→ EXERCISE GOAL: Exactly how many lines in the data below contain the string "start"? Give that number and nothing else.

※ ※ ※

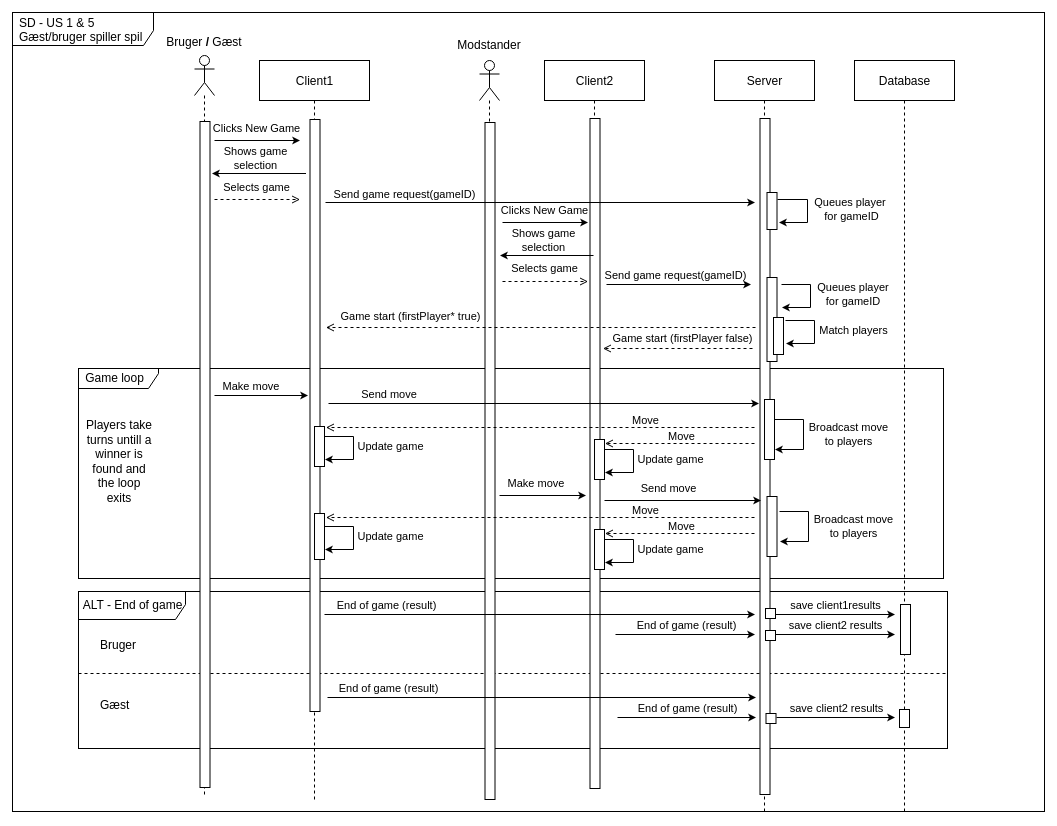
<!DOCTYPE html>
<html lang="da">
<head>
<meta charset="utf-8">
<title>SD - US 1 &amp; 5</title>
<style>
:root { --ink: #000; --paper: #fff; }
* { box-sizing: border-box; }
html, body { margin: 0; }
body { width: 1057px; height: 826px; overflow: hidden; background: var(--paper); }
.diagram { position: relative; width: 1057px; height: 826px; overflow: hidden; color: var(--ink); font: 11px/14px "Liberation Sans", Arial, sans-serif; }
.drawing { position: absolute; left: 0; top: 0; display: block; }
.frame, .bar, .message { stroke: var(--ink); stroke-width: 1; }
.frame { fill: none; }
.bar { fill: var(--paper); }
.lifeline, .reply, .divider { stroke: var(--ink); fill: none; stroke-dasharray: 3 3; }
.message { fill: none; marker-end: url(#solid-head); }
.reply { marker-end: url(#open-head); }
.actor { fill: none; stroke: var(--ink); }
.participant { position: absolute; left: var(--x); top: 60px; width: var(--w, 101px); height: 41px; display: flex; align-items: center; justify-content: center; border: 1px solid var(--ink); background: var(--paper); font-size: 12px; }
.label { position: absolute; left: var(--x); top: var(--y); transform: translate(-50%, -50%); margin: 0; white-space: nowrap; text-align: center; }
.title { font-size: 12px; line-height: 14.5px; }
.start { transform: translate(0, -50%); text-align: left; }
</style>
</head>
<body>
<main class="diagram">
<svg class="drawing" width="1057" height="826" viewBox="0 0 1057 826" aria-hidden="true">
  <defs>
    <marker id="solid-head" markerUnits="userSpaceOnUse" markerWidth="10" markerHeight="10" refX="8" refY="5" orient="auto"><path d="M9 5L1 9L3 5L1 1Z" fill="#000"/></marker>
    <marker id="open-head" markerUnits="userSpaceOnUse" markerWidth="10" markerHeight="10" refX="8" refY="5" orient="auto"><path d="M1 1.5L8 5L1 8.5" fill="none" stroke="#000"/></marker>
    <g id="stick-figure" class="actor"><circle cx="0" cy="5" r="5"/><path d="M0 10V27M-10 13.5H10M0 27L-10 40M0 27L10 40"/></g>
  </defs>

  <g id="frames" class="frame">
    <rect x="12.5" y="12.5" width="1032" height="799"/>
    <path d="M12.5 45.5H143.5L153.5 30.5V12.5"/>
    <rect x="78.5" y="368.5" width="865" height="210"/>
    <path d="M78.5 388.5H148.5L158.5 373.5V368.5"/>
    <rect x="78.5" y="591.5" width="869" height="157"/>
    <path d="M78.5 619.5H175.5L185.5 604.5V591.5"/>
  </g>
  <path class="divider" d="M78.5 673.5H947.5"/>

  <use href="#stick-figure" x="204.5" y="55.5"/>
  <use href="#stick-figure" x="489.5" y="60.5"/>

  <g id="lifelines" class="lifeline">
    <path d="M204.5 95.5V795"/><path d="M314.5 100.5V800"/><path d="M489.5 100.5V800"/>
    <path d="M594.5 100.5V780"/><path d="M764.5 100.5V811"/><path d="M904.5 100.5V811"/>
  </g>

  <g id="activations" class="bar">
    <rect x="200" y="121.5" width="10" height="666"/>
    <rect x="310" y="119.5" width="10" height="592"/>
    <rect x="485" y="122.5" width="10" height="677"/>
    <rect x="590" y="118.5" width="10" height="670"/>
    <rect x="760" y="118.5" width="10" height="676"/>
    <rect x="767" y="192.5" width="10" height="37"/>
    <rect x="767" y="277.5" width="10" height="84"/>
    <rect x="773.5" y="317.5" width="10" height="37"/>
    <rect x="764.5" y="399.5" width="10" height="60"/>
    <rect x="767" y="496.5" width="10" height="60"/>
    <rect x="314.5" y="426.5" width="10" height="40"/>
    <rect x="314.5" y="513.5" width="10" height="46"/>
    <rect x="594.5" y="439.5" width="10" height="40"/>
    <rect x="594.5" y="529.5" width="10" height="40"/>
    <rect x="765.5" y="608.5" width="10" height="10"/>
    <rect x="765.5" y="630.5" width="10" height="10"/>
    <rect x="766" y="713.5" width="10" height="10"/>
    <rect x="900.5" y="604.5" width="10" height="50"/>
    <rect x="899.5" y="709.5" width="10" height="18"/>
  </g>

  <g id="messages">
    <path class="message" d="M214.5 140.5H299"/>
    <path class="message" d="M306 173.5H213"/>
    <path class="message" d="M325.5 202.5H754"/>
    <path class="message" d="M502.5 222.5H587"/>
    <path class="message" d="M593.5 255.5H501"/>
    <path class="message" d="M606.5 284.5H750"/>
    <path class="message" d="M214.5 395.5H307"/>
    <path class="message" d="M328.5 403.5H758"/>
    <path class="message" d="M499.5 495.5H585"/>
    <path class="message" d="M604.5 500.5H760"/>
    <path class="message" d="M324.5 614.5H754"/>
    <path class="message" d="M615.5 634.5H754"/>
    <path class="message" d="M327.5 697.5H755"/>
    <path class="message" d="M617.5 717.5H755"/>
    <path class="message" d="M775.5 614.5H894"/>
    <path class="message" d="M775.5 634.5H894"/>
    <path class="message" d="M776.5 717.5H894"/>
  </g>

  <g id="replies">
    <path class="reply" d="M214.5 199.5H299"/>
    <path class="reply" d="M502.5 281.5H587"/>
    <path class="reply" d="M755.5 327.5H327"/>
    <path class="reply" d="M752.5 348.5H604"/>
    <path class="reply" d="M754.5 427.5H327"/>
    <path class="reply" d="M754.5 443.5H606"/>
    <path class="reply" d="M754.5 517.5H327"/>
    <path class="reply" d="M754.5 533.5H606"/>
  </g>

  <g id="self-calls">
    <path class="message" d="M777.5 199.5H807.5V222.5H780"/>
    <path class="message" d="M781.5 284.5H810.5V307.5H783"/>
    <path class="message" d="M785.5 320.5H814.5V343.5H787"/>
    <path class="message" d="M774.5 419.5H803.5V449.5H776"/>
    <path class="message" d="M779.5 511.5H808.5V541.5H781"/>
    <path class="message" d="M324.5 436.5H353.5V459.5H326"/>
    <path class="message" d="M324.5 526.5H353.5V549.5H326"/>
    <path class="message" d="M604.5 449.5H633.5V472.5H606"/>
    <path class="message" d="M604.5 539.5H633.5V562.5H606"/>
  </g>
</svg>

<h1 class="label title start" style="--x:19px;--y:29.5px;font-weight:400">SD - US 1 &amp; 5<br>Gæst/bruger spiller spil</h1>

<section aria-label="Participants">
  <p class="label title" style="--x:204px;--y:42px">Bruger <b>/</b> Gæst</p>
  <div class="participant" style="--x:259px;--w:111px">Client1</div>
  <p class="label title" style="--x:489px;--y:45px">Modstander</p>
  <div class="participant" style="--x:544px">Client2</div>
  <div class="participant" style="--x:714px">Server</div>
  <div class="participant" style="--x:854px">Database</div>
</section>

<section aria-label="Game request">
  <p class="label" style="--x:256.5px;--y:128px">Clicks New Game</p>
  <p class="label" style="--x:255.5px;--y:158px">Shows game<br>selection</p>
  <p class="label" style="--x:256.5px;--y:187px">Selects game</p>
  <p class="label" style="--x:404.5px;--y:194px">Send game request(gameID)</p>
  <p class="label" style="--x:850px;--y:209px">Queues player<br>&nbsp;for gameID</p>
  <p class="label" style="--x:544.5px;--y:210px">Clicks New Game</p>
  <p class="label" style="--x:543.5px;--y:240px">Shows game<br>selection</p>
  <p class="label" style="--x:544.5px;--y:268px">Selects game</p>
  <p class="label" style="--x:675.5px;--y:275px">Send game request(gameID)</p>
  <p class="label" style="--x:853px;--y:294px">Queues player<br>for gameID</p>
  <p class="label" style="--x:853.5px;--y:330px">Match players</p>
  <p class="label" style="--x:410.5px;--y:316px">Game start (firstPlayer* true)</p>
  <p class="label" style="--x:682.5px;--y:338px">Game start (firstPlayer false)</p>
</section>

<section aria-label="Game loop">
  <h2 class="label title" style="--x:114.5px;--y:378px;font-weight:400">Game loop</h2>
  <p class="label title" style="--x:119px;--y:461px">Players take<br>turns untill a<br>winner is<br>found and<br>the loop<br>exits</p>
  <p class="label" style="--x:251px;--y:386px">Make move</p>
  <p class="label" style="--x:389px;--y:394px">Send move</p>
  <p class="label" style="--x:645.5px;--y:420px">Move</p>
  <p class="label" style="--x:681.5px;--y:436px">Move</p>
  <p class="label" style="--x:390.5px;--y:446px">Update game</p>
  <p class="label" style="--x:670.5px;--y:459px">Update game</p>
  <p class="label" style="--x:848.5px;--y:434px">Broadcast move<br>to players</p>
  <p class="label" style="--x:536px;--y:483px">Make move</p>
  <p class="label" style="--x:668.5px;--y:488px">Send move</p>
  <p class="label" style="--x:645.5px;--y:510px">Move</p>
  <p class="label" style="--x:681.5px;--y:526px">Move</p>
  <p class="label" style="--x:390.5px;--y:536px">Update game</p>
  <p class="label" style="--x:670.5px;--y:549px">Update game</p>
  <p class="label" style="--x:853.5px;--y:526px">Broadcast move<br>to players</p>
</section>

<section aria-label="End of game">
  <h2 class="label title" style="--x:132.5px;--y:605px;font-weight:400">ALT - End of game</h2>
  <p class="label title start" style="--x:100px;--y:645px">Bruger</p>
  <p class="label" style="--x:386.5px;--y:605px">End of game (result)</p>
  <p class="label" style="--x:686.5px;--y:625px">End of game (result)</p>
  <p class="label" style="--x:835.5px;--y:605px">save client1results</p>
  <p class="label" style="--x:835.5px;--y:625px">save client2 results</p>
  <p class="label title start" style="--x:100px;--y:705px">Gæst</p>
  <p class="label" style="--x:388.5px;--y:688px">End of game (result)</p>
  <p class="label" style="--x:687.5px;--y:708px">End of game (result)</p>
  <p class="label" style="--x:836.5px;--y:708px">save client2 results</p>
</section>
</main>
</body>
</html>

※ ※ ※

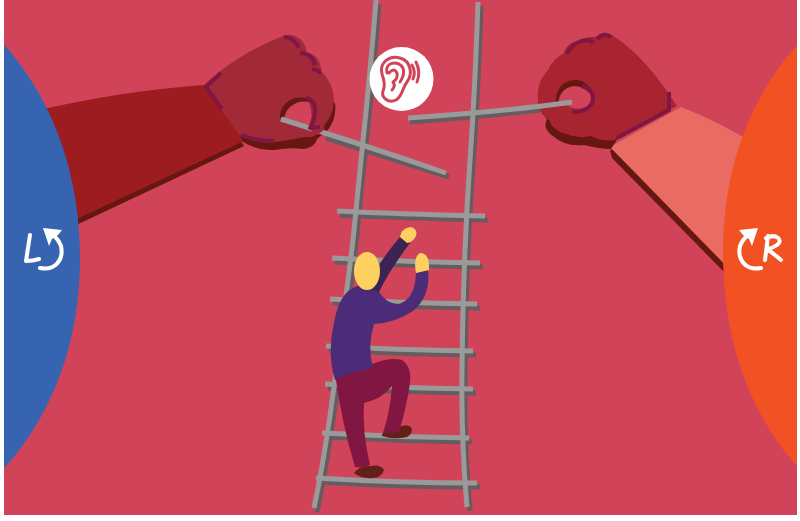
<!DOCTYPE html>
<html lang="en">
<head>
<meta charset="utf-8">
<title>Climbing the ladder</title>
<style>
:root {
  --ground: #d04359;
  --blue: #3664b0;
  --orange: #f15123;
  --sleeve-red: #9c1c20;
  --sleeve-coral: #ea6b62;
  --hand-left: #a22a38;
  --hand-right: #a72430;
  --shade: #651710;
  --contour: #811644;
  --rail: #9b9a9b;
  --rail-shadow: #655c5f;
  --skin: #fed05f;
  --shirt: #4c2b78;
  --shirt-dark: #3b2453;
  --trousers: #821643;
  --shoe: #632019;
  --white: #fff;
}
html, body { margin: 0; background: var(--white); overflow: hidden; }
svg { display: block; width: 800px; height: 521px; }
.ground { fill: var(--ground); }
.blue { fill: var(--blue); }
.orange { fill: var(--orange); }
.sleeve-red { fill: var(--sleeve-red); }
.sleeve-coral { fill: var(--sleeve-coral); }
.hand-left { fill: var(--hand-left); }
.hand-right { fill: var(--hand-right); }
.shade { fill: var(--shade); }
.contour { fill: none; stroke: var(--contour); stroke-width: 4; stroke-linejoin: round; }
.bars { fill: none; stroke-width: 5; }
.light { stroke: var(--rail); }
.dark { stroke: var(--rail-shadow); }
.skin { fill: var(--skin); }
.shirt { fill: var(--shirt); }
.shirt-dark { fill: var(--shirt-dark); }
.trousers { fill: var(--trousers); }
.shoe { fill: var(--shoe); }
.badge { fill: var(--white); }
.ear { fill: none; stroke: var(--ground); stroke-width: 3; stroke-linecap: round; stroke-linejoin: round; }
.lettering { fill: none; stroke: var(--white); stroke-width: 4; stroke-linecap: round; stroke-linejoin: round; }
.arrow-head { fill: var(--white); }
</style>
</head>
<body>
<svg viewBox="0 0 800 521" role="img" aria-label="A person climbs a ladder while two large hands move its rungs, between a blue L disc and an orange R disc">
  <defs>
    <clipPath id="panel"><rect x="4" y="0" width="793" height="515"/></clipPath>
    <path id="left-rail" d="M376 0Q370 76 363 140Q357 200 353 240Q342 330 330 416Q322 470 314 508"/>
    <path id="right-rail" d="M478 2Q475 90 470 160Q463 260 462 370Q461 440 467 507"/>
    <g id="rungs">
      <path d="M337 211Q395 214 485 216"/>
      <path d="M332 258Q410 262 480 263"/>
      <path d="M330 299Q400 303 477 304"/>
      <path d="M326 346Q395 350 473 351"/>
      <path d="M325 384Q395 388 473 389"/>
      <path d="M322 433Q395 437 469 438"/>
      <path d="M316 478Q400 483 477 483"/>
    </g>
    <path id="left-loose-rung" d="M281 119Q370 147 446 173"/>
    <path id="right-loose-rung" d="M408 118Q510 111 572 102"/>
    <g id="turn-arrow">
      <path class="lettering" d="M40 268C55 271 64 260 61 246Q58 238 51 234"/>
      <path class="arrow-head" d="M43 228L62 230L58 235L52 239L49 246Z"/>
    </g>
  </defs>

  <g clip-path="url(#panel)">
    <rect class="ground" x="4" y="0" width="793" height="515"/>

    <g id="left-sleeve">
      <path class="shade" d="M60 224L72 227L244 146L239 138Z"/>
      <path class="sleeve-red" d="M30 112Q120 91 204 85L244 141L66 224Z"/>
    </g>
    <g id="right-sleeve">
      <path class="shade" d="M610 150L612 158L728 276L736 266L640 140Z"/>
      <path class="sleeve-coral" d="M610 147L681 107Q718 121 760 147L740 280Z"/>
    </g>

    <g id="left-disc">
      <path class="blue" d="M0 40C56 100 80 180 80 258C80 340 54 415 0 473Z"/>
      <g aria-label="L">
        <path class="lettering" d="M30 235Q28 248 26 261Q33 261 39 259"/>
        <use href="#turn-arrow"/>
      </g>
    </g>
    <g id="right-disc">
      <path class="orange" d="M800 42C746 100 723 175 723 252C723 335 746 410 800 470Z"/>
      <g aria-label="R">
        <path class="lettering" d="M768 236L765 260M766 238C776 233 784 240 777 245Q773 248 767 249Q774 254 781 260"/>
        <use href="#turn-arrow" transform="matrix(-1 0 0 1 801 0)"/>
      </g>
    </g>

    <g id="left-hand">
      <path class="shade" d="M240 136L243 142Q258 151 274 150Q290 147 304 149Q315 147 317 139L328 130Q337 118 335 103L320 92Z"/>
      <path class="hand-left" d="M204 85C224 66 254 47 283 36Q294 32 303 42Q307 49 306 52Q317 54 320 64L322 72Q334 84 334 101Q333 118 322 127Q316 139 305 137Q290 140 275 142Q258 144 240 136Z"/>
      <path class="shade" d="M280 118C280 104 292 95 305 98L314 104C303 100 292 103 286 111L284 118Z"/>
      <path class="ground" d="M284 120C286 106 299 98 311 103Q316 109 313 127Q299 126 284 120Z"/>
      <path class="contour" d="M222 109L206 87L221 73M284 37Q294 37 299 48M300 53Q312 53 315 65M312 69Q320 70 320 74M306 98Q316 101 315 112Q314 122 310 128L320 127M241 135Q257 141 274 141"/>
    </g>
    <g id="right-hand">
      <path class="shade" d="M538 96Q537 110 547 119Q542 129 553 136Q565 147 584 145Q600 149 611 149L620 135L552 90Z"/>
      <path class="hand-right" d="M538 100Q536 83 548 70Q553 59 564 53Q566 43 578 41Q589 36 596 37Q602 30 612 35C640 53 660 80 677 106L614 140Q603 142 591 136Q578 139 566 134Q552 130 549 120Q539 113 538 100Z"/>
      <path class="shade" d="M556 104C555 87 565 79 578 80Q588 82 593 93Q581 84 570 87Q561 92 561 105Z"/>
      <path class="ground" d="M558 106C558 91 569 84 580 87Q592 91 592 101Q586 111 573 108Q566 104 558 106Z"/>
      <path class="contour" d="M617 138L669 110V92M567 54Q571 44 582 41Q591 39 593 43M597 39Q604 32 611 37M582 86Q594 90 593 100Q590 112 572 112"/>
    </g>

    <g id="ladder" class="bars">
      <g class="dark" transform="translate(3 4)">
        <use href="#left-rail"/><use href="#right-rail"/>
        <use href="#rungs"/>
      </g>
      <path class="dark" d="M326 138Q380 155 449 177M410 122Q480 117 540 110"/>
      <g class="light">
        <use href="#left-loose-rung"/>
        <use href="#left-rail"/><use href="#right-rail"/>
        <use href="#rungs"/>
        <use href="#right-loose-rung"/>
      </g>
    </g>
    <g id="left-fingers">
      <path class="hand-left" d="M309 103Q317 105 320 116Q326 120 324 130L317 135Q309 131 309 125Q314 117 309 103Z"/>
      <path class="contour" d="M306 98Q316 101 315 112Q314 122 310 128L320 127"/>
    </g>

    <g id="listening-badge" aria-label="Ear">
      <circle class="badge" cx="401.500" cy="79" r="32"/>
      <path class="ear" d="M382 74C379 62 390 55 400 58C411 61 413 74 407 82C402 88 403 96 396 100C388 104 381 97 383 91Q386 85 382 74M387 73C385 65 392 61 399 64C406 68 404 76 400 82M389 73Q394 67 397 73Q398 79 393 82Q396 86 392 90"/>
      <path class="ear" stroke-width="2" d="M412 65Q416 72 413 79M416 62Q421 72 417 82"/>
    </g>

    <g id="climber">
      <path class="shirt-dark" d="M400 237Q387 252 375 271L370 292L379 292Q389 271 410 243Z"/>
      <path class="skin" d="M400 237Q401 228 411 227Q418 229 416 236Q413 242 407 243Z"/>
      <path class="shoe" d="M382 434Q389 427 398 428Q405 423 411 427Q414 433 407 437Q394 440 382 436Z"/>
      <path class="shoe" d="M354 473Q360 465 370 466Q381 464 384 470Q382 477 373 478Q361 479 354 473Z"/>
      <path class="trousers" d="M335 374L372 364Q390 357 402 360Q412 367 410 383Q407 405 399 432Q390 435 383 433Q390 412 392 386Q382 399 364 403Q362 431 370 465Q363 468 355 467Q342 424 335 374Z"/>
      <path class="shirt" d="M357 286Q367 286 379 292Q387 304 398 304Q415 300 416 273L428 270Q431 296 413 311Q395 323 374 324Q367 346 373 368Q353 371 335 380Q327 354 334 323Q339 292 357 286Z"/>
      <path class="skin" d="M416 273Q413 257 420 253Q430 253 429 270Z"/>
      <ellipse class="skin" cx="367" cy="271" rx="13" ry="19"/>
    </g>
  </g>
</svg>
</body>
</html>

※ ※ ※

→ OUTPUT FOR THIS TASK: 6